I think that the pathologizing (I know, that's not really a word...) of sexuality is a huge problem. It's done all the time with regard to BDSM; I've heard many, many people make the assertion that BDSM practices are not "wrong" in an ethical sense, but are instead "unhealthy" or the manifestation of something "unhealthy." I'm not into BDSM personally, but I find it greatly problematic to divide sexual behaviors between "healthy" and "unhealthy." For one thing, it seems to be a mere cop-out to avoid condemning someone outright ("I'm not saying their behavior is wrong or immoral, I'm saying it's unhealthy and they need help," which is just as patronizing and stigmatizing as outright condemnation would be). And of course, it creates the same distinctions between what people should and should not be doing. I think a lot of people think of non-monogamy in that way: we're all acting on some "issues" that we have. The non-monogamy itself may not be a pathology, but it's seen as a symptom of some underlying problem. There must be something wrong with us if we don't fit the traditional model. Homosexuality isn't in the DSM now, but it was until what, the 70s? Which just goes to show that our concept of "healthy" and "unhealthy" sexuality is not a fixed thing. I think the other problem with this division between what's healthy and what isn't is that it automatically normalizes everything on the "healthy" side of the line. If you're someone who's not into being tied up, that's fine. But if you're not into, say, vaginal intercourse, then you're a weirdo for *not* being comfortable with something that is "healthy and normal."

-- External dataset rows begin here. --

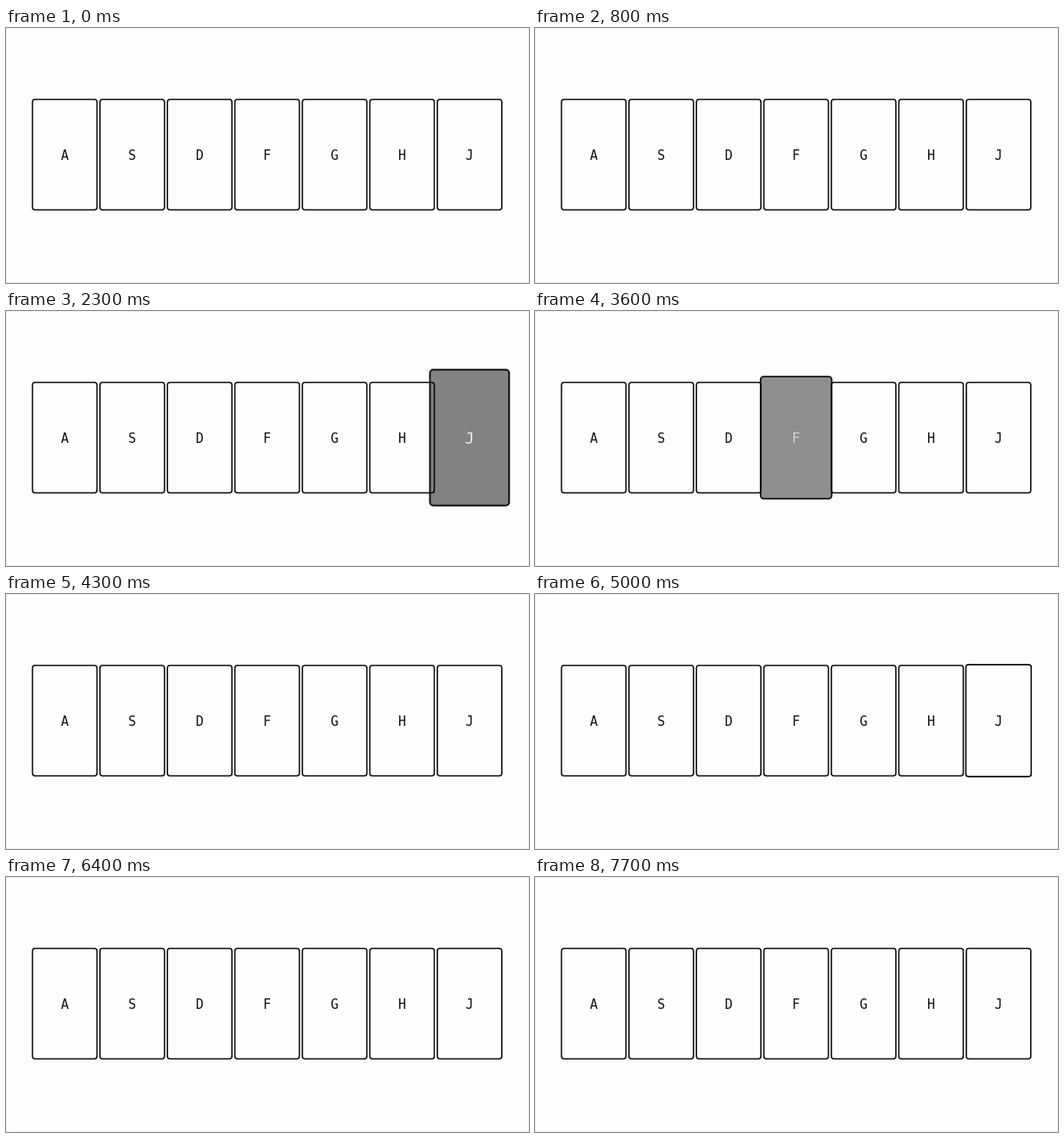
An HTML page with a canvas for the animation above (8000 ms loop, 600x292 px).

```html
<!DOCTYPE html>
<html lang="en">
<head>
<meta charset="utf-8">
<title>Keys</title>
<style>
  html, body { margin: 0; width: 100%; height: 100%; overflow: hidden; background: #fdfffc; }
  canvas { display: block; }
</style>
</head>
<body>
<canvas id="stage" width="600" height="292"></canvas>
<script>
const ctx = document.getElementById('stage').getContext('2d');
const LOOP = 8000, KEYS = 'ASDFGHJ';
const RISE = 100, TINT = 35; // ms for the scale and the colour to change

// Three runs from A to J: the time each key is struck
const RUNS = [
  [150, 530, 875, 1205, 1555, 1905, 2255],
  [2515, 2830, 3145, 3579, 3998, 4411, 4827],
  [5170, 5545, 5850, 6190, 6615, 7040, 7450]
];

const mix = (a, b, k) => a + (b - a) * k;
const bezier = (a, b, u) => 3 * a * u * (1 - u) ** 2 + 3 * b * u * u * (1 - u) + u ** 3;

// The CSS "ease" curve
function ease(p) {
  if (p <= 0) return 0;
  if (p >= 1) return 1;
  let lo = 0, hi = 1;
  for (let i = 0; i < 20; i++) {
    const mid = (lo + hi) / 2;
    if (bezier(.25, .25, mid) < p) lo = mid; else hi = mid;
  }
  return bezier(.1, 1, lo);
}

// Up for RISE ms, then back down
const pulse = (age, length) => ease(age / length) - ease((age - RISE) / length);

function drawKey(i, age) {
  const tint = pulse(age, TINT), scale = 1 + .3 * pulse(age, RISE);
  const ink = Math.round(mix(17, 230, tint));
  ctx.save();
  ctx.translate(67.4 + i * 77.4, 145);
  ctx.scale(scale, scale);
  ctx.beginPath();
  ctx.roundRect(-37, -63.3, 74, 126.6, 3);
  ctx.fillStyle = `rgba(0,0,0,${.49 * tint})`;
  ctx.fill();
  ctx.strokeStyle = '#111';
  ctx.lineWidth = 1.6;
  ctx.stroke();
  ctx.fillStyle = `rgb(${ink},${ink},${ink})`;
  ctx.fillText(KEYS[i], 0, 5.5);
  ctx.restore();
}

function draw(now) {
  const t = now % LOOP;
  ctx.fillStyle = '#fdfffc';
  ctx.fillRect(0, 0, 600, 292);
  ctx.strokeStyle = '#f5eeee';
  ctx.lineWidth = 1;
  ctx.strokeRect(.5, .5, 599, 291);
  ctx.font = '15px "DejaVu Sans Mono", monospace';
  ctx.textAlign = 'center';

  const ages = [...KEYS].map((_, i) => {
    const start = RUNS.map(run => run[i]).filter(s => s <= t).pop();
    return start === undefined ? LOOP : t - start;
  });
  const pressed = i => ages[i] < 2 * RISE;
  // Struck keys lie above their neighbours
  for (const top of [false, true])
    ages.forEach((age, i) => { if (pressed(i) === top) drawKey(i, age); });
}

const begin = performance.now();
function tick() {
  draw(performance.now() - begin);
  requestAnimationFrame(tick);
}
tick();
</script>
</body>
</html>
```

Sexual behaviors, relationship structures, gender identification, etc. shouldn't be divided between notions of "normal" and "abnormal," in my opinion, but as individual desires/preferences/inclinations that are all equally valid. Treating everything as though it's some kind of illness (look at Tiger Woods and his "sex addiction", for example) seems to be the trend these days for continuing to condemn others, but doing it in a more PC way.